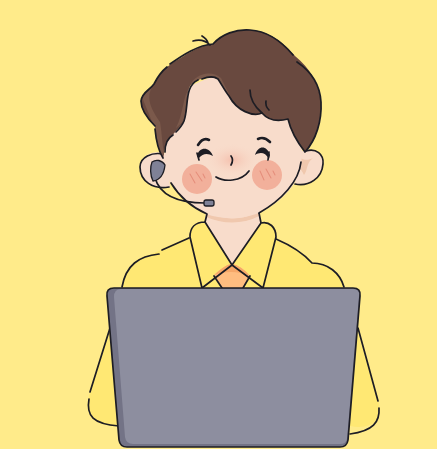
<!DOCTYPE html>
<html lang="en">
<head>
<meta charset="utf-8">
<title>Support agent at a laptop</title>
<style>
:root {
  --yellow: #ffeb8a;
  --shirt: #ffe873;
  --ink: #1d1d24;
  --skin: #f8dccb;
  --skin-shade: #f0c8ae;
  --blush: #f2b09b;
  --blush-line: #e58f7c;
  --hair: #69493f;
  --hair-shade: #7b594b;
  --tie: #ffbd80;
  --tie-shade: #f7a869;
  --laptop: #8d8e9f;
  --laptop-edge: #737386;
  --headset: #7f8196;
}
html, body { margin: 0; overflow: hidden; background: var(--yellow); }
svg { display: block; width: 437px; height: 449px; }
.line { fill: none; stroke: var(--ink); stroke-width: 1.7; stroke-linecap: round; stroke-linejoin: round; }
.skin { fill: var(--skin); }
.skin-shade { fill: var(--skin-shade); }
.shirt { fill: var(--shirt); }
.hair { fill: var(--hair); }
.hair-shade { fill: var(--hair-shade); }
.blush { fill: var(--blush); }
.blush-line { fill: none; stroke: var(--blush-line); stroke-width: 1.1; stroke-linecap: round; }
.brow { stroke-width: 2.6; }
.eye { fill: var(--ink); }
</style>
</head>
<body>
<svg viewBox="0 0 437 449" role="img" aria-label="Smiling support agent with a headset sitting behind a laptop">
  <defs>
    <radialGradient id="nose-glow">
      <stop offset="0" stop-color="#f4b9a6" stop-opacity=".8"/>
      <stop offset="1" stop-color="#f8dccb" stop-opacity="0"/>
    </radialGradient>
    <clipPath id="hair-clip">
      <path id="hair-shape" d="M163 158C157 148 156 137 155 126C147 118 141 109 141 101C142 92 150 90 154 84C160 72 168 65 179 59C190 52 201 45 213 44C222 34 236 29 250 30C270 31 284 43 295 56C310 68 319 84 321 102C322 121 316 140 305 152C298 143 291 132 288 119C277 122 268 120 262 113C253 117 237 111 229 96C225 91 222 85 218 79C209 76 196 78 190 86C185 96 189 108 184 121C177 132 166 139 165 148Z"/>
    </clipPath>
  </defs>

  <rect width="437" height="449" fill="var(--yellow)"/>

  <g id="body">
    <path class="shirt" d="M190 237C172 245 158 251 150 255C136 258 126 266 122 288L89 396C85 414 93 424 119 426H350C372 430 382 420 379 404L344 287C339 274 328 264 312 263C300 252 288 245 275 240Z"/>
    <path class="line" d="M189 238L162 250M159 254C139 256 126 265 122 287M276 239C290 245 303 253 312 263C328 263 340 273 344 287"/>
    <path class="line" d="M110 328L90 392M89 399C86 416 93 424 119 426M358 328L378 401M379 408C380 422 373 431 350 434"/>
  </g>

  <g id="neck">
    <path class="skin" d="M206 208L205 224L232 266L261 223L258 206Z"/>
    <path class="skin-shade" d="M206 212C222 220 242 221 258 212L259 216C242 225 222 224 206 217Z"/>
    <path class="line" d="M207 214L205 222M259 213L261 223"/>
  </g>

  <g id="collar-and-tie">
    <path class="shirt" d="M205 222L232 265L261 223C268 221 276 226 276 237L263 290H202L190 237C190 226 196 222 205 222Z"/>
    <path fill="var(--tie)" d="M214 275C222 268 227 264 232 264C238 265 244 269 250 276L243 288H222Z"/>
    <path fill="var(--tie-shade)" d="M214 275C222 268 227 264 232 264C238 265 244 269 250 276C238 271 226 271 214 275Z"/>
    <path class="line" d="M205 222C195 222 190 228 190 237L202 288L232 265L205 222M261 223C269 221 276 227 276 237L263 288L232 265L261 223M214 276L222 288M250 276L243 288"/>
  </g>

  <g id="ears">
    <path class="skin" d="M168 155C158 149 141 153 140 166C139 180 152 190 170 187Z"/>
    <path class="line" d="M163 154C152 152 140 157 140 167C140 181 153 190 169 187"/>
    <path class="skin" d="M300 152C312 146 324 151 323 164C322 178 309 187 295 184Z"/>
    <path class="skin-shade" d="M294 152C299 159 306 162 313 158C306 163 308 170 304 175C301 167 296 168 295 164Z"/>
    <path class="line" d="M306 151C316 148 324 154 323 164C322 178 309 187 295 184"/>
  </g>

  <g id="face">
    <path class="skin" d="M165 147C166 136 178 129 184 121C189 108 184 95 190 86L218 74L292 112L302 150C302 166 299 178 291 188C282 199 270 209 256 214C239 220 220 219 206 214C190 206 176 194 169 180C165 170 164 158 165 147Z"/>
    <path class="line" d="M171 183C179 196 191 207 207 214M301 162C299 181 282 200 259 213"/>
    <ellipse cx="232" cy="160" rx="27" ry="17" fill="url(#nose-glow)"/>
    <circle class="blush" cx="197" cy="179" r="15"/>
    <circle class="blush" cx="267" cy="175" r="15"/>
    <path class="blush-line" d="M190 174L195 183M196 172L202 181M203 174L205 178M260 171L264 180M266 169L271 178M273 171L275 175"/>
    <path class="line brow" d="M198 145Q203 137 209 140M258 139Q264 136 270 142"/>
    <path class="eye" d="M197 156C199 147 209 146 213 156C208 153 203 153 199 158Z"/>
    <path class="eye" d="M255 155C258 145 267 145 270 155L269 159C265 152 260 152 255 155Z"/>
    <path class="line" d="M197 153L199 160M269 152L268 160M231 156Q234 160 231 165"/>
    <path class="line" stroke-width="2" d="M216 177C224 182 241 182 249 171"/>
  </g>

  <g id="hair">
    <use href="#hair-shape" class="hair"/>
    <g clip-path="url(#hair-clip)">
      <path class="hair-shade" d="M139 90L154 84C145 96 150 108 160 122C162 133 162 145 165 158H155L153 124Z"/>
      <path class="hair-shade" d="M190 86C194 74 211 69 221 78L231 98L218 79C209 76 196 78 190 86C185 96 189 108 184 121L176 128C184 112 182 99 190 86Z"/>
    </g>
    <path class="line" d="M155 126C147 118 141 109 141 101C142 92 150 90 154 84C158 76 162 71 167 67M170 64C183 55 198 45 213 44C222 34 236 29 250 30C268 31 282 42 293 55M297 62C312 72 320 86 321 102C322 121 316 140 305 152C298 143 291 132 288 119C277 122 268 120 262 113C253 117 237 111 229 96C225 91 222 85 218 79C214 76 207 77 202 79M198 80C184 86 189 107 184 121C182 126 179 129 176 132M173 135C166 139 165 146 165 152M155 129C156 140 158 150 163 158"/>
    <path class="line" d="M250 90C250 99 255 107 262 113M266 101Q265 106 269 110"/>
    <path class="line" stroke-width="1.2" d="M210 45Q203 38 193 41M208 43Q207 39 202 36"/>
  </g>

  <g id="headset">
    <path class="line" stroke-width="1.3" d="M155 178C160 195 178 203 205 203"/>
    <path d="M152 162C156 159 162 160 165 165C164 174 160 180 153 181C150 175 150 167 152 162Z" fill="var(--headset)" stroke="var(--ink)" stroke-width="1.3"/>
    <rect x="204" y="200" width="10" height="6" rx="2" fill="var(--headset)" stroke="var(--ink)" stroke-width="1.3"/>
  </g>

  <g id="laptop">
    <path fill="var(--laptop-edge)" d="M114 288H353Q361 288 360 296L348 440Q347 447 340 447H127Q120 447 119 440L107 296Q106 288 114 288Z"/>
    <path fill="var(--laptop)" d="M121 289H353Q360 289 359 296L347 439Q346 444 340 444H133Q126 444 125 437L114 297Q114 289 121 289Z"/>
    <path class="line" stroke-width="2" d="M114 288H353Q361 288 360 296L348 440Q347 447 340 447H127Q120 447 119 440L107 296Q106 288 114 288Z"/>
  </g>
</svg>
</body>
</html>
● ● ● ● ●
▶ Task brief: Within the material, find all lines that hold the word "html" and show them.

▶ Task answer:
<!DOCTYPE html>
<html lang="en">
html, body { margin: 0; overflow: hidden; background: var(--yellow); }
</html>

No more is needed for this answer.